Tuesday, August 18, 2009

It's hard to see the forest for the sand dunes.

Achievement in any sphere of life takes the following steps: 1. Imagine the result you desire. 2. Draw up a plan to get from where you are to the result you desire. 3. Work the plan. 4. Adjust the plan as necessary to stay on track. 5. Work the plan. 6. Avoid distractions. 7. Work the plan.

This past week I attended a meeting of our cycling club. I didn't hear anything that I haven't said before (of course when someone other than me says it, it becomes new and exciting. I am, you already know, a tyrant). It discouraged me to note that the ones who began the club were not in attendance and probably didn't even know it was being held. I had dreamed big dreams for the cycling club and could not find a way to achieve any of them. Probably I was not the right person for the task.
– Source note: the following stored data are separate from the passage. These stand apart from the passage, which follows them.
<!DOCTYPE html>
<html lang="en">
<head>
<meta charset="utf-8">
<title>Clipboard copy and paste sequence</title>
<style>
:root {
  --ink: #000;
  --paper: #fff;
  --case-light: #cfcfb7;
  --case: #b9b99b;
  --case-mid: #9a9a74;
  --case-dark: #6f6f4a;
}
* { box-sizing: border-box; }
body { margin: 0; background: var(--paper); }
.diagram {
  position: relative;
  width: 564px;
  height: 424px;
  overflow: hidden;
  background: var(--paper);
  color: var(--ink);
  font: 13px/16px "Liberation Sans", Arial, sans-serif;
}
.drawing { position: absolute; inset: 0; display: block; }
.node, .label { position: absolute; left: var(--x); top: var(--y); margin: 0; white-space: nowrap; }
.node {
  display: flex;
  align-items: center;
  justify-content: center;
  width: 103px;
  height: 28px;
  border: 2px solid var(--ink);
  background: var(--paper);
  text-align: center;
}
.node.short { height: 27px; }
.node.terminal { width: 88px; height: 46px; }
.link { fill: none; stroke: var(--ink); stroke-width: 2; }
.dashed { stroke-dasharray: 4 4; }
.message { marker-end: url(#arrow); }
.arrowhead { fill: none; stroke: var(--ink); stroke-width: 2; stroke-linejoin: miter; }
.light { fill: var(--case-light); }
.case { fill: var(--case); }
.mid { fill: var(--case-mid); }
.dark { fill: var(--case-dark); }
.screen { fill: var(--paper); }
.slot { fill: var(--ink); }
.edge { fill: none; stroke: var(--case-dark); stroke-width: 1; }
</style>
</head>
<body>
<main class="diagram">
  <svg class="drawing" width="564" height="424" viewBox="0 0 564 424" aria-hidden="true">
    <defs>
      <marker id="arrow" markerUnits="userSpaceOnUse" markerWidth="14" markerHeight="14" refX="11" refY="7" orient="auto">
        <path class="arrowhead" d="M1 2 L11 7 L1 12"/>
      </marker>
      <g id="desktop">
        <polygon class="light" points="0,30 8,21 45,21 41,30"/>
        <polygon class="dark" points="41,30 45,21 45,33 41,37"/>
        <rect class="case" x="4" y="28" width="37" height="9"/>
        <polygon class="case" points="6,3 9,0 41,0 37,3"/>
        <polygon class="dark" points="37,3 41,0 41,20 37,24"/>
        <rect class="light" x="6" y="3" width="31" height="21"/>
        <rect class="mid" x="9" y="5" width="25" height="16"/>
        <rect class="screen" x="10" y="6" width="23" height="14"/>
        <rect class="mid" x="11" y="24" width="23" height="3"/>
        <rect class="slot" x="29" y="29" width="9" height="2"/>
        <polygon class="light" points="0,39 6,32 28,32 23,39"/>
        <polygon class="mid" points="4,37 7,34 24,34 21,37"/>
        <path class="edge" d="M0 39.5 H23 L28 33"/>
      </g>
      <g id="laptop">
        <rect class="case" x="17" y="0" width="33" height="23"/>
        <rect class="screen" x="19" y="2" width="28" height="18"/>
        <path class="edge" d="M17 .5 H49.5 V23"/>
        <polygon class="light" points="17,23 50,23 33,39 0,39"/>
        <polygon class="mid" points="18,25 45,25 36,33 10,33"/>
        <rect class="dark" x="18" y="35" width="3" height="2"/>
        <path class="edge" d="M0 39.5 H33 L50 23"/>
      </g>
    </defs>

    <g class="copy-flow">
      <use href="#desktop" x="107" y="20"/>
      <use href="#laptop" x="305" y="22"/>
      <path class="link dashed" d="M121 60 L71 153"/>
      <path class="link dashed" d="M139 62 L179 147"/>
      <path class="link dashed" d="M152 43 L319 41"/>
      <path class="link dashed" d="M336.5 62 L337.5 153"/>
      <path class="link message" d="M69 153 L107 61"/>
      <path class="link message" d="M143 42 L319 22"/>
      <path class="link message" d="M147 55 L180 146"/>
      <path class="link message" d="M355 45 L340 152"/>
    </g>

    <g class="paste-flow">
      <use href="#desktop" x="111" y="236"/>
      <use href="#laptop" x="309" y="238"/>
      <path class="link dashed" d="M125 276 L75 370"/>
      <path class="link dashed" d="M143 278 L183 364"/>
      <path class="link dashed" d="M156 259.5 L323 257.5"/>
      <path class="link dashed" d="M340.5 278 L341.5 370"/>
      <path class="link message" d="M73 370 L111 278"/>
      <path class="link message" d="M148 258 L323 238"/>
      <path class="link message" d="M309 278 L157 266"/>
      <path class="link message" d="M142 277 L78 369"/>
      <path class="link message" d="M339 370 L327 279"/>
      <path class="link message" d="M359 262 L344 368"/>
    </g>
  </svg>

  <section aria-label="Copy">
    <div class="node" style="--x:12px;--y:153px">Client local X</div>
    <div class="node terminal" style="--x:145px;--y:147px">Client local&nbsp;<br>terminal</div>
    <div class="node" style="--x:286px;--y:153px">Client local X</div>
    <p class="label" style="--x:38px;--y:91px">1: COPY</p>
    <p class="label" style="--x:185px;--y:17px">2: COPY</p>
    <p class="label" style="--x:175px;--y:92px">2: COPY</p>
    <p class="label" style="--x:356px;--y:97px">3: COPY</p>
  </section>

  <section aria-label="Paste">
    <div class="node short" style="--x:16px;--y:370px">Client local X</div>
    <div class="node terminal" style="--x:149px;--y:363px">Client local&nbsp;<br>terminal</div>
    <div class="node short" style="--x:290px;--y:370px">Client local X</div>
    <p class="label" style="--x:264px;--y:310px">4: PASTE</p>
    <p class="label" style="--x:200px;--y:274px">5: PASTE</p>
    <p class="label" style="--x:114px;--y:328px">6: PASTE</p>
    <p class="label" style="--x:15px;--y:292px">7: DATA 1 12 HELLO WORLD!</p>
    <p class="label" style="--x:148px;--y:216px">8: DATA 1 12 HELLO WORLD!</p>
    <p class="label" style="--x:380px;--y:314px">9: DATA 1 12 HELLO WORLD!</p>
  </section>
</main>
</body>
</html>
Now I was hearing those same dreams come from other people, but I was not hearing any plan of reaching the goal. Just dreams.

I came away discouraged. And that discouragement fed into every other aspect of my thinking. I found myself doubting whether or not any of the effort I've put into cycling had a meaning. It has been said, "never doubt in the dark what you've believed in the light". But how do you know that what you've believed in the light was real or just a mirage? How is it possible to know whether or not that oasis you see in the distance is the real thing? What if you get there only to find that you've used up precious resources in traveling to a mirage?
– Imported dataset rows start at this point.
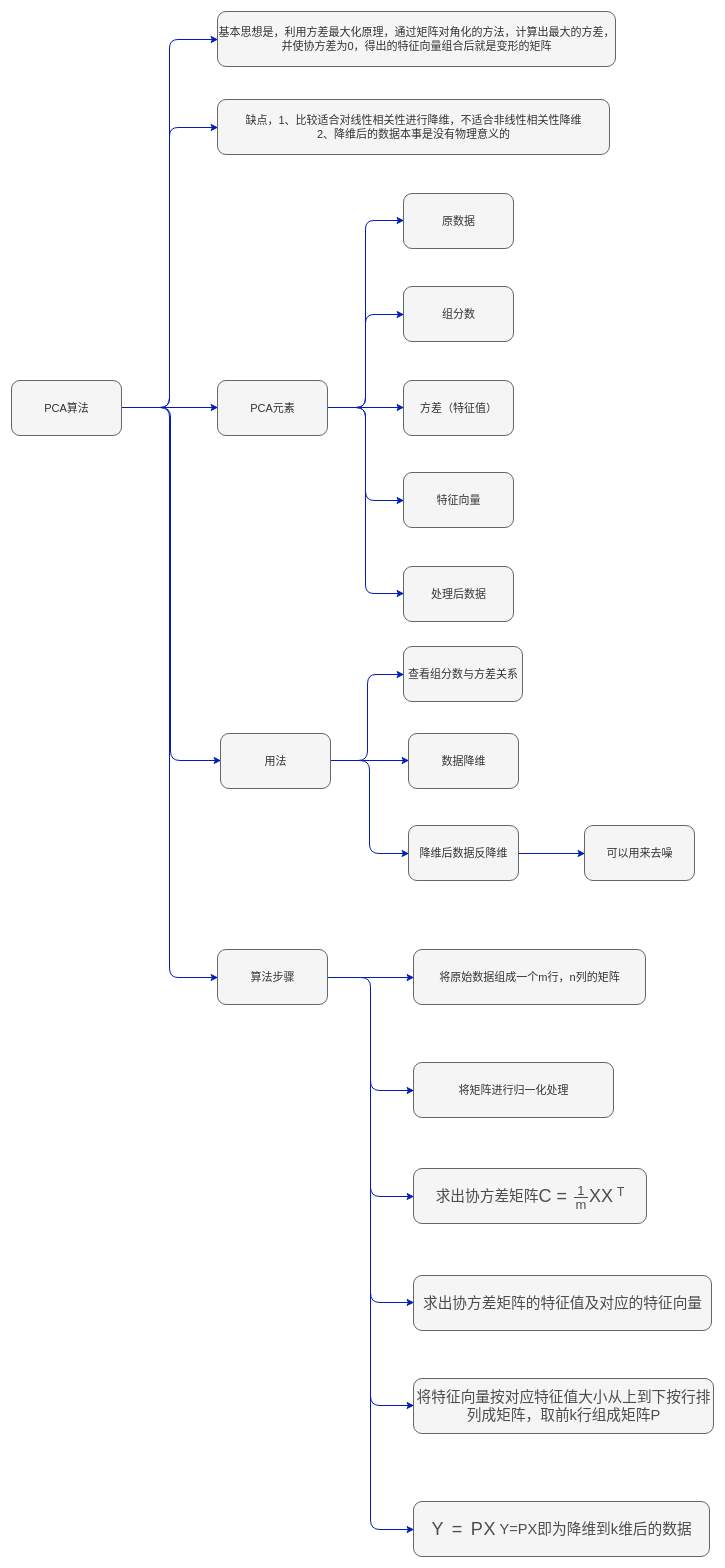
<!DOCTYPE html>
<html lang="zh-CN">
<head>
<meta charset="utf-8">
<title>PCA算法</title>
<style>
:root {
  --paper: #ffffff;
  --node-fill: #f5f5f5;
  --node-border: #666666;
  --node-text: #333333;
  --step-text: #4d4d4d;
  --link: #001dbc;
}
* { box-sizing: border-box; }
html, body { margin: 0; background: var(--paper); }
.mindmap {
  position: relative;
  width: 725px;
  height: 1568px;
  overflow: hidden;
  background: var(--paper);
  font-family: "Liberation Sans", "Noto Sans CJK SC", sans-serif;
}
.links { position: absolute; left: 0; top: 0; }
.links path { fill: none; stroke: var(--link); stroke-width: 1; }
.links .arrowhead { fill: var(--link); }
.node {
  position: absolute;
  left: var(--x);
  top: var(--y);
  width: var(--w, 111px);
  height: 56px;
  display: flex;
  align-items: center;
  justify-content: center;
  border: 1px solid var(--node-border);
  border-radius: 9px;
  background: var(--node-fill);
  color: var(--node-text);
  font-size: 11px;
  line-height: 14px;
  text-align: center;
  white-space: nowrap;
}
.step { color: var(--step-text); font-size: 14.7px; line-height: 18px; }
.formula { font-size: 18px; white-space: pre; }
.fraction {
  display: inline-flex;
  flex-direction: column;
  width: 14px;
  margin: 2px 1px 0 7px;
  font-size: 13px;
  line-height: 13px;
}
.fraction span:first-child { border-bottom: 1px solid var(--step-text); }
.power { margin: -9px 0 0 4px; font-size: 12px; }
</style>
</head>
<body>
<main class="mindmap">
  <svg class="links" width="725" height="1568" viewBox="0 0 725 1568" aria-hidden="true">
    <defs>
      <marker id="arrow" markerUnits="userSpaceOnUse" markerWidth="8" markerHeight="8" refX="7" refY="4" orient="auto">
        <path class="arrowhead" d="M7 4L1 7L2.5 4L1 1Z"/>
      </marker>
    </defs>
    <g marker-end="url(#arrow)">
      <g class="from-root">
        <path marker-end="url(#arrow)" d="M122 407.5H160Q169.5 407.5 169.5 398V48Q169.5 39.5 178 39.5H217"/>
        <path marker-end="url(#arrow)" d="M122 407.5H160Q169.5 407.5 169.5 398V136Q169.5 127.5 178 127.5H217"/>
        <path marker-end="url(#arrow)" d="M122 407.5H217"/>
        <path marker-end="url(#arrow)" d="M122 407.5H161Q170.5 407.5 170.5 417V751Q170.5 760.5 180 760.5H220"/>
        <path marker-end="url(#arrow)" d="M122 407.5H160Q169.5 407.5 169.5 417V968Q169.5 977.5 178 977.5H217"/>
      </g>
      <g class="from-elements">
        <path marker-end="url(#arrow)" d="M328 407.5H356Q365.5 407.5 365.5 398V229Q365.5 220.5 374 220.5H403"/>
        <path marker-end="url(#arrow)" d="M328 407.5H356Q365.5 407.5 365.5 398V323Q365.5 314.5 374 314.5H403"/>
        <path marker-end="url(#arrow)" d="M328 407.5H403"/>
        <path marker-end="url(#arrow)" d="M328 407.5H356Q365.5 407.5 365.5 417V491Q365.5 500.5 374 500.5H403"/>
        <path marker-end="url(#arrow)" d="M328 407.5H356Q365.5 407.5 365.5 417V585Q365.5 593.5 374 593.5H403"/>
      </g>
      <g class="from-usage">
        <path marker-end="url(#arrow)" d="M331 760.5H358Q367.5 760.5 367.5 751V684Q367.5 674.5 376 674.5H403"/>
        <path marker-end="url(#arrow)" d="M331 760.5H408"/>
        <path marker-end="url(#arrow)" d="M331 760.5H360Q369.5 760.5 369.5 770V844Q369.5 853.5 379 853.5H408"/>
        <path marker-end="url(#arrow)" d="M519 853.5H584"/>
      </g>
      <g class="from-steps">
        <path marker-end="url(#arrow)" d="M328 977.5H413"/>
        <path marker-end="url(#arrow)" d="M328 977.5H361Q370.5 977.5 370.5 987V1081Q370.5 1090.5 380 1090.5H413"/>
        <path marker-end="url(#arrow)" d="M370.5 987V1187Q370.5 1196.5 380 1196.5H413"/>
        <path marker-end="url(#arrow)" d="M370.5 987V1293Q370.5 1302.5 380 1302.5H413"/>
        <path marker-end="url(#arrow)" d="M370.5 987V1396Q370.5 1405.5 380 1405.5H413"/>
        <path marker-end="url(#arrow)" d="M370.5 987V1520Q370.5 1529.5 380 1529.5H413"/>
      </g>
    </g>
  </svg>

  <div class="node" style="--x:11px;--y:380px">PCA算法</div>

  <div class="node" style="--x:217px;--y:11px;--w:399px">基本思想是，利用方差最大化原理，通过矩阵对角化的方法，计算出最大的方差，<br>并使协方差为0，得出的特征向量组合后就是变形的矩阵</div>
  <div class="node" style="--x:217px;--y:99px;--w:393px">缺点，1、比较适合对线性相关性进行降维，不适合非线性相关性降维<br>2、降维后的数据本事是没有物理意义的</div>

  <div class="node" style="--x:217px;--y:380px">PCA元素</div>
  <div class="node" style="--x:403px;--y:193px">原数据</div>
  <div class="node" style="--x:403px;--y:286px">组分数</div>
  <div class="node" style="--x:403px;--y:380px">方差（特征值）</div>
  <div class="node" style="--x:403px;--y:472px">特征向量</div>
  <div class="node" style="--x:403px;--y:566px">处理后数据</div>

  <div class="node" style="--x:220px;--y:733px">用法</div>
  <div class="node" style="--x:403px;--y:646px;--w:120px">查看组分数与方差关系</div>
  <div class="node" style="--x:408px;--y:733px">数据降维</div>
  <div class="node" style="--x:408px;--y:825px">降维后数据反降维</div>
  <div class="node" style="--x:584px;--y:825px">可以用来去噪</div>

  <div class="node" style="--x:217px;--y:949px">算法步骤</div>
  <div class="node" style="--x:413px;--y:949px;--w:233px">将原始数据组成一个m行，n列的矩阵</div>
  <div class="node" style="--x:413px;--y:1062px;--w:201px">将矩阵进行归一化处理</div>
  <div class="node step" style="--x:413px;--y:1168px;--w:234px">
    <span>求出协方差矩阵</span><span class="formula">C = </span><span class="fraction" style="margin-left:2px"><span>1</span><span>m</span></span><span class="formula">XX</span><span class="power">T</span>
  </div>
  <div class="node step" style="--x:413px;--y:1275px;--w:299px">求出协方差矩阵的特征值及对应的特征向量</div>
  <div class="node step" style="--x:413px;--y:1378px;--w:301px">将特征向量按对应特征值大小从上到下按行排<br>列成矩阵，取前k行组成矩阵P</div>
  <div class="node step" style="--x:413px;--y:1501px;--w:297px">
    <span class="formula" style="word-spacing:2px;letter-spacing:.8px">Y = PX</span><span style="margin-left:3px">Y=PX即为降维到k维后的数据</span>
  </div>
</main>
</body>
</html>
What if nothing really has any value after all? What if we are all like Mayflies? They leave the pupae stage to become adults with no mouths and a digestive system full of air. The only purpose they have now is to mate and die. And they'll do both within the next 48 hours.

Since I'm not a Mayfly, but a cyclist, I'll have to pursue some cycling goals. Typically for me they will all be extreme. Icarus should be my patron saint.

Over the next 50 years I will cycle with a purpose and the discipline to achieve those cycling goals. I will use copious amounts of time and money for this. And after they pour my ashes into the battery compartment of my bicycle headlight, those left behind can decide whether or not the gold I sought was fool's gold or the real thing.

As for the cycling club - I'm a little conflicted. If they don't succeed, then my dreams fail with them. If they do succeed, without me, it only confirms my uselessness. Unfortunately I don't have a plan B. So either way, I'll be cycling the second half alone.

No comments:

Post a Comment